**Brief**
Sort through the data and copy the lines holding the word "column".

•••

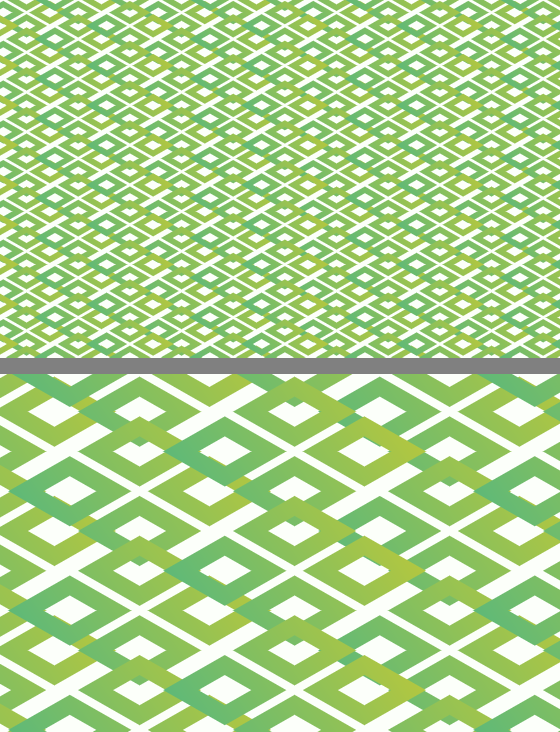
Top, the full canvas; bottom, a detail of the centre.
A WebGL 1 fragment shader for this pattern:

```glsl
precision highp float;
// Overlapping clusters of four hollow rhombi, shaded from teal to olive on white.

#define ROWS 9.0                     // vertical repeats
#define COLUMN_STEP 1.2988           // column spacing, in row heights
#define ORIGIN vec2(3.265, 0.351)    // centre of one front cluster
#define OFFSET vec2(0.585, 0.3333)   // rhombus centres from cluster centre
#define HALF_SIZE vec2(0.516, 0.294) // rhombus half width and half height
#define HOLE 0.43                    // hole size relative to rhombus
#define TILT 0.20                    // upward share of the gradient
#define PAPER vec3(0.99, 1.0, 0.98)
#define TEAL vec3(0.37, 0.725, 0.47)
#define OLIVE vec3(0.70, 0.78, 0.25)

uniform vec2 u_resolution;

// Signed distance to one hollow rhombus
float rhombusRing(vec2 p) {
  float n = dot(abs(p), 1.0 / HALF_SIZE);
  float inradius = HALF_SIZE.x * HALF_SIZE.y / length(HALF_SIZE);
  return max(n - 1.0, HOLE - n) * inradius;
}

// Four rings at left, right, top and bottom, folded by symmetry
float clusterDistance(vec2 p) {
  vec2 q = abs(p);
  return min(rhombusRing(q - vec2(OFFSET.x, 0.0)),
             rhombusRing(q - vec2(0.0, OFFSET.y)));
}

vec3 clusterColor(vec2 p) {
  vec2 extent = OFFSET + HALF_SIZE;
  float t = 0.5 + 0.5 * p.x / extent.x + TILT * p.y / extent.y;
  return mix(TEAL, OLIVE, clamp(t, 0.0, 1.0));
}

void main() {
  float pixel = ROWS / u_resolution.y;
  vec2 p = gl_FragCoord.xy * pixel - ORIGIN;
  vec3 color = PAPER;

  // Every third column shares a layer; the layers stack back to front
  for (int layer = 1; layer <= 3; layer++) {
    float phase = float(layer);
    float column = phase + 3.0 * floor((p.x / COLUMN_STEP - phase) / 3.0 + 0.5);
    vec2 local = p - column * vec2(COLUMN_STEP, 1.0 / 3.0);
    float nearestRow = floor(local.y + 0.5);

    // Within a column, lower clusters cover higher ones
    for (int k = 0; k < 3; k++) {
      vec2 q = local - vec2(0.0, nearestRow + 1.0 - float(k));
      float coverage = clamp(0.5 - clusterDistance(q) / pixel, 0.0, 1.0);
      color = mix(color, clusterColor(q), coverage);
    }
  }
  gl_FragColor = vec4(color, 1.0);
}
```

•••

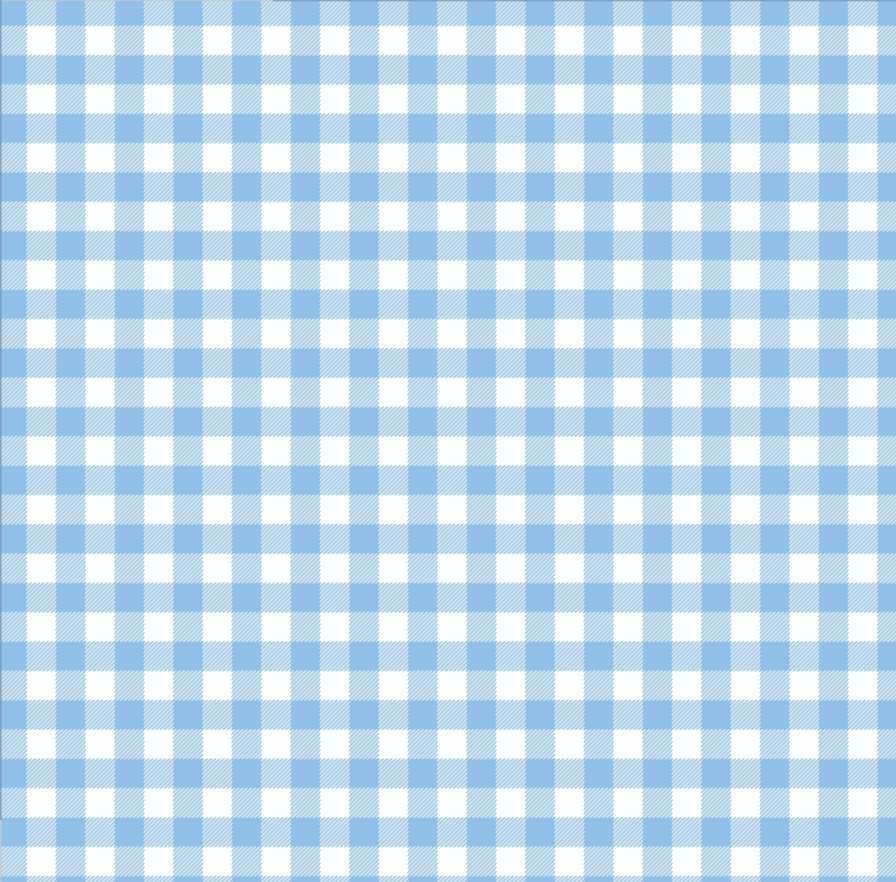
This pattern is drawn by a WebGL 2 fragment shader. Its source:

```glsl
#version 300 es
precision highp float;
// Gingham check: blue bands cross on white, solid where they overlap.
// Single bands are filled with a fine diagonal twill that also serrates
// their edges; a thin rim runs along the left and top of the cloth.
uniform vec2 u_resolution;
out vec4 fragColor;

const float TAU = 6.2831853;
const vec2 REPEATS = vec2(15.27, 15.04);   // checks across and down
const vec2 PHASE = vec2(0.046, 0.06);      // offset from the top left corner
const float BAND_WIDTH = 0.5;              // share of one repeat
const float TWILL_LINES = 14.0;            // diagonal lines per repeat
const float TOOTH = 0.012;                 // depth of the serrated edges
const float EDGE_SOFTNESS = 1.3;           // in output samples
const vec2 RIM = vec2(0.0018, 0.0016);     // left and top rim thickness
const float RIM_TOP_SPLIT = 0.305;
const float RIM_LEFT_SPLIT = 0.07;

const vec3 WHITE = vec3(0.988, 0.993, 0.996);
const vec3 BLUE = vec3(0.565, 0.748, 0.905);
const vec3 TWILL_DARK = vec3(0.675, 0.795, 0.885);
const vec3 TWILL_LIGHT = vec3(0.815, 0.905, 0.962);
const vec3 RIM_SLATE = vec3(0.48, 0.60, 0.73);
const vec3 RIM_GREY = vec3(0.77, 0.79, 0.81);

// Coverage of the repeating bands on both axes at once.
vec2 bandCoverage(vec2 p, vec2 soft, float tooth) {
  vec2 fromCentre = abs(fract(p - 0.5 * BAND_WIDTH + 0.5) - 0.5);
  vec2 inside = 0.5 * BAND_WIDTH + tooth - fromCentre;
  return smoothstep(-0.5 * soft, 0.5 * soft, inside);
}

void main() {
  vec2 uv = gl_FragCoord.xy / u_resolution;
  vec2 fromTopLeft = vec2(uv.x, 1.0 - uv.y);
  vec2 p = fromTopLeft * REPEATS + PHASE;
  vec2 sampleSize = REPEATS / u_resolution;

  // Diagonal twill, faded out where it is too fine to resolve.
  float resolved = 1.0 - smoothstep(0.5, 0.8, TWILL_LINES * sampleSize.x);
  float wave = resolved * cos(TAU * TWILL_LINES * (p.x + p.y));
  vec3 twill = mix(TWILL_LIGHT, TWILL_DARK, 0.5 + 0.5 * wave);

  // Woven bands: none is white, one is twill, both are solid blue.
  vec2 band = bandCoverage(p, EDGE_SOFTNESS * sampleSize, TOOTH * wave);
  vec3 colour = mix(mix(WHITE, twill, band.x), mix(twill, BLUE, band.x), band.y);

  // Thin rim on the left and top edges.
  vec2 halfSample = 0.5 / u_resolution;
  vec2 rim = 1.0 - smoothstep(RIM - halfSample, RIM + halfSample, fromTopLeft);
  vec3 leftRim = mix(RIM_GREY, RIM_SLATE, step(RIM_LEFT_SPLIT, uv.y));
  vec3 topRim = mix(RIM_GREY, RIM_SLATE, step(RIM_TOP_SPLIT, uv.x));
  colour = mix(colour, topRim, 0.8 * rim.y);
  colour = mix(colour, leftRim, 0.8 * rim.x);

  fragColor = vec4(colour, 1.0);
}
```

•••

**Written response**
#define COLUMN_STEP 1.2988           // column spacing, in row heights
  // Every third column shares a layer; the layers stack back to front
    float column = phase + 3.0 * floor((p.x / COLUMN_STEP - phase) / 3.0 + 0.5);
    vec2 local = p - column * vec2(COLUMN_STEP, 1.0 / 3.0);
    // Within a column, lower clusters cover higher ones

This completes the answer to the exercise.